• What is being asked: Your response should give back each record exactly, word for word.

[[ Extracted records, beginning ]]

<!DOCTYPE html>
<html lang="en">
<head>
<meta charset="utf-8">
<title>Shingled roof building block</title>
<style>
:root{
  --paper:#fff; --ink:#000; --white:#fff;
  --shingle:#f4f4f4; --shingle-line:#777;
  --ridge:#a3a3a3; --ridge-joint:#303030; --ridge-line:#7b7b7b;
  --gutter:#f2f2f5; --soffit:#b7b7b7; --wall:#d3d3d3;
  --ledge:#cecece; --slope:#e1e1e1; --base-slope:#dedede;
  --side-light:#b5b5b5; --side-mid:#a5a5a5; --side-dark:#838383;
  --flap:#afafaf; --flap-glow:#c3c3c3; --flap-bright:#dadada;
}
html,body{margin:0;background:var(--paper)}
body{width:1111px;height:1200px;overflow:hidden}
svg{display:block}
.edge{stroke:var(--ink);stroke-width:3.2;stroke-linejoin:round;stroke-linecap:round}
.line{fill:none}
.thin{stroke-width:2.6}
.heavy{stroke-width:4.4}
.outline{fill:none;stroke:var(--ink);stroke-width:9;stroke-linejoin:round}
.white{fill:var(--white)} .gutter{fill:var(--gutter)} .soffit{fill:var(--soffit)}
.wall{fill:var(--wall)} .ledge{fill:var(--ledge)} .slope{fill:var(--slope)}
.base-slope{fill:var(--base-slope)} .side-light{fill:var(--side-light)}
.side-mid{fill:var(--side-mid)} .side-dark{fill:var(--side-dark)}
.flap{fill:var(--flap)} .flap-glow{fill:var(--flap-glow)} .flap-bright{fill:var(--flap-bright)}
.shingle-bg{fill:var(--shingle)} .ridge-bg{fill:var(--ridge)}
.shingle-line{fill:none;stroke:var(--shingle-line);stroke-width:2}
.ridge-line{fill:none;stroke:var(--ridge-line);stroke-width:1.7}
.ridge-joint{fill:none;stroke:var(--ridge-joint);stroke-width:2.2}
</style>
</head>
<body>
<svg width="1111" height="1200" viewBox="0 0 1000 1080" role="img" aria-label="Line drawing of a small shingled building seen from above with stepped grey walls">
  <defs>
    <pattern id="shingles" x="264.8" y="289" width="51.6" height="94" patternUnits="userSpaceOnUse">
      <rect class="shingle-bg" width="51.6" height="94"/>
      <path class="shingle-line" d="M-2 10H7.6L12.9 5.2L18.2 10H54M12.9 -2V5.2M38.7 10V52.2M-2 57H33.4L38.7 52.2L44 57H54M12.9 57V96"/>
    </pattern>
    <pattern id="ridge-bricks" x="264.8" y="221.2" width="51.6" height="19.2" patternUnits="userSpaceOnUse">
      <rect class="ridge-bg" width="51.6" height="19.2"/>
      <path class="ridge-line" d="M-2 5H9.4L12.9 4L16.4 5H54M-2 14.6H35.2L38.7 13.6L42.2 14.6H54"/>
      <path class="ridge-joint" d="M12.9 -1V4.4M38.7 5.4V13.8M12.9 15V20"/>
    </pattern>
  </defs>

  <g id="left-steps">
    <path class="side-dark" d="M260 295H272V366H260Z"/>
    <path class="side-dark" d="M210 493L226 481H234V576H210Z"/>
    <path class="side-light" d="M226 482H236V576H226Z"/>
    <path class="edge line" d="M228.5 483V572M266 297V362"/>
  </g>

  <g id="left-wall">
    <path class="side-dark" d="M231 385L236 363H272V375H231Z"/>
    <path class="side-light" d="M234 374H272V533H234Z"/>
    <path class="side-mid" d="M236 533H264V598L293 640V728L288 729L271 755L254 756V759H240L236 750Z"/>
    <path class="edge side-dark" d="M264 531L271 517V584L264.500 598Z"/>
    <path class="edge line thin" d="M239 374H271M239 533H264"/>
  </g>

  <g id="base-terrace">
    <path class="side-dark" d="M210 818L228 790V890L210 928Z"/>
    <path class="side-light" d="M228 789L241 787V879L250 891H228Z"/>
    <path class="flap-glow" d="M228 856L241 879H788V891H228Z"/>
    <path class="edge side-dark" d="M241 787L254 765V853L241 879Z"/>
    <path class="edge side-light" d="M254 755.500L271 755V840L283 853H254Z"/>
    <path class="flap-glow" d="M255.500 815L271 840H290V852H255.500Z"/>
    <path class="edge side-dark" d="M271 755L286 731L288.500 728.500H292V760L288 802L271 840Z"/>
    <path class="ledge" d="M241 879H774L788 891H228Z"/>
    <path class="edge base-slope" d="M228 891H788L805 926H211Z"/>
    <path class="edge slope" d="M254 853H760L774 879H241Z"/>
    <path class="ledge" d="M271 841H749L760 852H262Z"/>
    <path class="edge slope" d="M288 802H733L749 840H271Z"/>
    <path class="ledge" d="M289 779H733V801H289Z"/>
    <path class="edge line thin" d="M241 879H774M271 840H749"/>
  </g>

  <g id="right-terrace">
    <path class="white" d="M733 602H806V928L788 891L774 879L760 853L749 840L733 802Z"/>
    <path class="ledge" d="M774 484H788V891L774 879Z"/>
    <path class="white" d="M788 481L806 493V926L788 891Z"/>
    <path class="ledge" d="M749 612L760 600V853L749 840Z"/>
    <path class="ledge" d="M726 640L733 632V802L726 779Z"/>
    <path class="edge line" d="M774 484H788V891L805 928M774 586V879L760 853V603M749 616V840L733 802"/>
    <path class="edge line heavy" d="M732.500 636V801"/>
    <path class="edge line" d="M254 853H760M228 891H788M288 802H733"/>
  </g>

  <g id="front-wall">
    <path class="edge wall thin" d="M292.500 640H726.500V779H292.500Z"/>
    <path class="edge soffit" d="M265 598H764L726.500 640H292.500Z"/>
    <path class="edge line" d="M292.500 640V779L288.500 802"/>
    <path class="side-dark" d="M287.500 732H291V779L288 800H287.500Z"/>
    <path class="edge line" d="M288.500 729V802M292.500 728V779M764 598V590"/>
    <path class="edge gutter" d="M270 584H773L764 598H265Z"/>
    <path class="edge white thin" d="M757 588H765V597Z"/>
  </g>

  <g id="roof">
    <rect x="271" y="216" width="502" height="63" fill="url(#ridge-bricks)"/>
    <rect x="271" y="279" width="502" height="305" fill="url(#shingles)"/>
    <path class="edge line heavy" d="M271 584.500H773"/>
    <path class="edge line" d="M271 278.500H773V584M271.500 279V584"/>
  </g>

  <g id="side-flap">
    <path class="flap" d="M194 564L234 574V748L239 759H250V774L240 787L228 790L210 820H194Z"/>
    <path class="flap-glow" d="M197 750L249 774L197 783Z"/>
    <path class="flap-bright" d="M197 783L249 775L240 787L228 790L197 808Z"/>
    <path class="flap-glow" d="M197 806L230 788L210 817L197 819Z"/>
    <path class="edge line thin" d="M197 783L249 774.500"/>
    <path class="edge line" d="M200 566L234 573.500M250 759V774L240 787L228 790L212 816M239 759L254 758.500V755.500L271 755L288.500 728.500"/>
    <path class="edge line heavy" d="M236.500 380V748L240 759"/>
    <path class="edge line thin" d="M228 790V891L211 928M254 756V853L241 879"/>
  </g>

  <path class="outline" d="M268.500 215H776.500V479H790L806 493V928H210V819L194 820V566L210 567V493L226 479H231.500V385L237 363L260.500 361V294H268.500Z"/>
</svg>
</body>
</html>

[[ Extracted records, end ]]

• Exercise output:
<!DOCTYPE html>
<html lang="en">
<head>
<meta charset="utf-8">
<title>Shingled roof building block</title>
<style>
:root{
  --paper:#fff; --ink:#000; --white:#fff;
  --shingle:#f4f4f4; --shingle-line:#777;
  --ridge:#a3a3a3; --ridge-joint:#303030; --ridge-line:#7b7b7b;
  --gutter:#f2f2f5; --soffit:#b7b7b7; --wall:#d3d3d3;
  --ledge:#cecece; --slope:#e1e1e1; --base-slope:#dedede;
  --side-light:#b5b5b5; --side-mid:#a5a5a5; --side-dark:#838383;
  --flap:#afafaf; --flap-glow:#c3c3c3; --flap-bright:#dadada;
}
html,body{margin:0;background:var(--paper)}
body{width:1111px;height:1200px;overflow:hidden}
svg{display:block}
.edge{stroke:var(--ink);stroke-width:3.2;stroke-linejoin:round;stroke-linecap:round}
.line{fill:none}
.thin{stroke-width:2.6}
.heavy{stroke-width:4.4}
.outline{fill:none;stroke:var(--ink);stroke-width:9;stroke-linejoin:round}
.white{fill:var(--white)} .gutter{fill:var(--gutter)} .soffit{fill:var(--soffit)}
.wall{fill:var(--wall)} .ledge{fill:var(--ledge)} .slope{fill:var(--slope)}
.base-slope{fill:var(--base-slope)} .side-light{fill:var(--side-light)}
.side-mid{fill:var(--side-mid)} .side-dark{fill:var(--side-dark)}
.flap{fill:var(--flap)} .flap-glow{fill:var(--flap-glow)} .flap-bright{fill:var(--flap-bright)}
.shingle-bg{fill:var(--shingle)} .ridge-bg{fill:var(--ridge)}
.shingle-line{fill:none;stroke:var(--shingle-line);stroke-width:2}
.ridge-line{fill:none;stroke:var(--ridge-line);stroke-width:1.7}
.ridge-joint{fill:none;stroke:var(--ridge-joint);stroke-width:2.2}
</style>
</head>
<body>
<svg width="1111" height="1200" viewBox="0 0 1000 1080" role="img" aria-label="Line drawing of a small shingled building seen from above with stepped grey walls">
  <defs>
    <pattern id="shingles" x="264.8" y="289" width="51.6" height="94" patternUnits="userSpaceOnUse">
      <rect class="shingle-bg" width="51.6" height="94"/>
      <path class="shingle-line" d="M-2 10H7.6L12.9 5.2L18.2 10H54M12.9 -2V5.2M38.7 10V52.2M-2 57H33.4L38.7 52.2L44 57H54M12.9 57V96"/>
    </pattern>
    <pattern id="ridge-bricks" x="264.8" y="221.2" width="51.6" height="19.2" patternUnits="userSpaceOnUse">
      <rect class="ridge-bg" width="51.6" height="19.2"/>
      <path class="ridge-line" d="M-2 5H9.4L12.9 4L16.4 5H54M-2 14.6H35.2L38.7 13.6L42.2 14.6H54"/>
      <path class="ridge-joint" d="M12.9 -1V4.4M38.7 5.4V13.8M12.9 15V20"/>
    </pattern>
  </defs>

  <g id="left-steps">
    <path class="side-dark" d="M260 295H272V366H260Z"/>
    <path class="side-dark" d="M210 493L226 481H234V576H210Z"/>
    <path class="side-light" d="M226 482H236V576H226Z"/>
    <path class="edge line" d="M228.5 483V572M266 297V362"/>
  </g>

  <g id="left-wall">
    <path class="side-dark" d="M231 385L236 363H272V375H231Z"/>
    <path class="side-light" d="M234 374H272V533H234Z"/>
    <path class="side-mid" d="M236 533H264V598L293 640V728L288 729L271 755L254 756V759H240L236 750Z"/>
    <path class="edge side-dark" d="M264 531L271 517V584L264.500 598Z"/>
    <path class="edge line thin" d="M239 374H271M239 533H264"/>
  </g>

  <g id="base-terrace">
    <path class="side-dark" d="M210 818L228 790V890L210 928Z"/>
    <path class="side-light" d="M228 789L241 787V879L250 891H228Z"/>
    <path class="flap-glow" d="M228 856L241 879H788V891H228Z"/>
    <path class="edge side-dark" d="M241 787L254 765V853L241 879Z"/>
    <path class="edge side-light" d="M254 755.500L271 755V840L283 853H254Z"/>
    <path class="flap-glow" d="M255.500 815L271 840H290V852H255.500Z"/>
    <path class="edge side-dark" d="M271 755L286 731L288.500 728.500H292V760L288 802L271 840Z"/>
    <path class="ledge" d="M241 879H774L788 891H228Z"/>
    <path class="edge base-slope" d="M228 891H788L805 926H211Z"/>
    <path class="edge slope" d="M254 853H760L774 879H241Z"/>
    <path class="ledge" d="M271 841H749L760 852H262Z"/>
    <path class="edge slope" d="M288 802H733L749 840H271Z"/>
    <path class="ledge" d="M289 779H733V801H289Z"/>
    <path class="edge line thin" d="M241 879H774M271 840H749"/>
  </g>

  <g id="right-terrace">
    <path class="white" d="M733 602H806V928L788 891L774 879L760 853L749 840L733 802Z"/>
    <path class="ledge" d="M774 484H788V891L774 879Z"/>
    <path class="white" d="M788 481L806 493V926L788 891Z"/>
    <path class="ledge" d="M749 612L760 600V853L749 840Z"/>
    <path class="ledge" d="M726 640L733 632V802L726 779Z"/>
    <path class="edge line" d="M774 484H788V891L805 928M774 586V879L760 853V603M749 616V840L733 802"/>
    <path class="edge line heavy" d="M732.500 636V801"/>
    <path class="edge line" d="M254 853H760M228 891H788M288 802H733"/>
  </g>

  <g id="front-wall">
    <path class="edge wall thin" d="M292.500 640H726.500V779H292.500Z"/>
    <path class="edge soffit" d="M265 598H764L726.500 640H292.500Z"/>
    <path class="edge line" d="M292.500 640V779L288.500 802"/>
    <path class="side-dark" d="M287.500 732H291V779L288 800H287.500Z"/>
    <path class="edge line" d="M288.500 729V802M292.500 728V779M764 598V590"/>
    <path class="edge gutter" d="M270 584H773L764 598H265Z"/>
    <path class="edge white thin" d="M757 588H765V597Z"/>
  </g>

  <g id="roof">
    <rect x="271" y="216" width="502" height="63" fill="url(#ridge-bricks)"/>
    <rect x="271" y="279" width="502" height="305" fill="url(#shingles)"/>
    <path class="edge line heavy" d="M271 584.500H773"/>
    <path class="edge line" d="M271 278.500H773V584M271.500 279V584"/>
  </g>

  <g id="side-flap">
    <path class="flap" d="M194 564L234 574V748L239 759H250V774L240 787L228 790L210 820H194Z"/>
    <path class="flap-glow" d="M197 750L249 774L197 783Z"/>
    <path class="flap-bright" d="M197 783L249 775L240 787L228 790L197 808Z"/>
    <path class="flap-glow" d="M197 806L230 788L210 817L197 819Z"/>
    <path class="edge line thin" d="M197 783L249 774.500"/>
    <path class="edge line" d="M200 566L234 573.500M250 759V774L240 787L228 790L212 816M239 759L254 758.500V755.500L271 755L288.500 728.500"/>
    <path class="edge line heavy" d="M236.500 380V748L240 759"/>
    <path class="edge line thin" d="M228 790V891L211 928M254 756V853L241 879"/>
  </g>

  <path class="outline" d="M268.500 215H776.500V479H790L806 493V928H210V819L194 820V566L210 567V493L226 479H231.500V385L237 363L260.500 361V294H268.500Z"/>
</svg>
</body>
</html>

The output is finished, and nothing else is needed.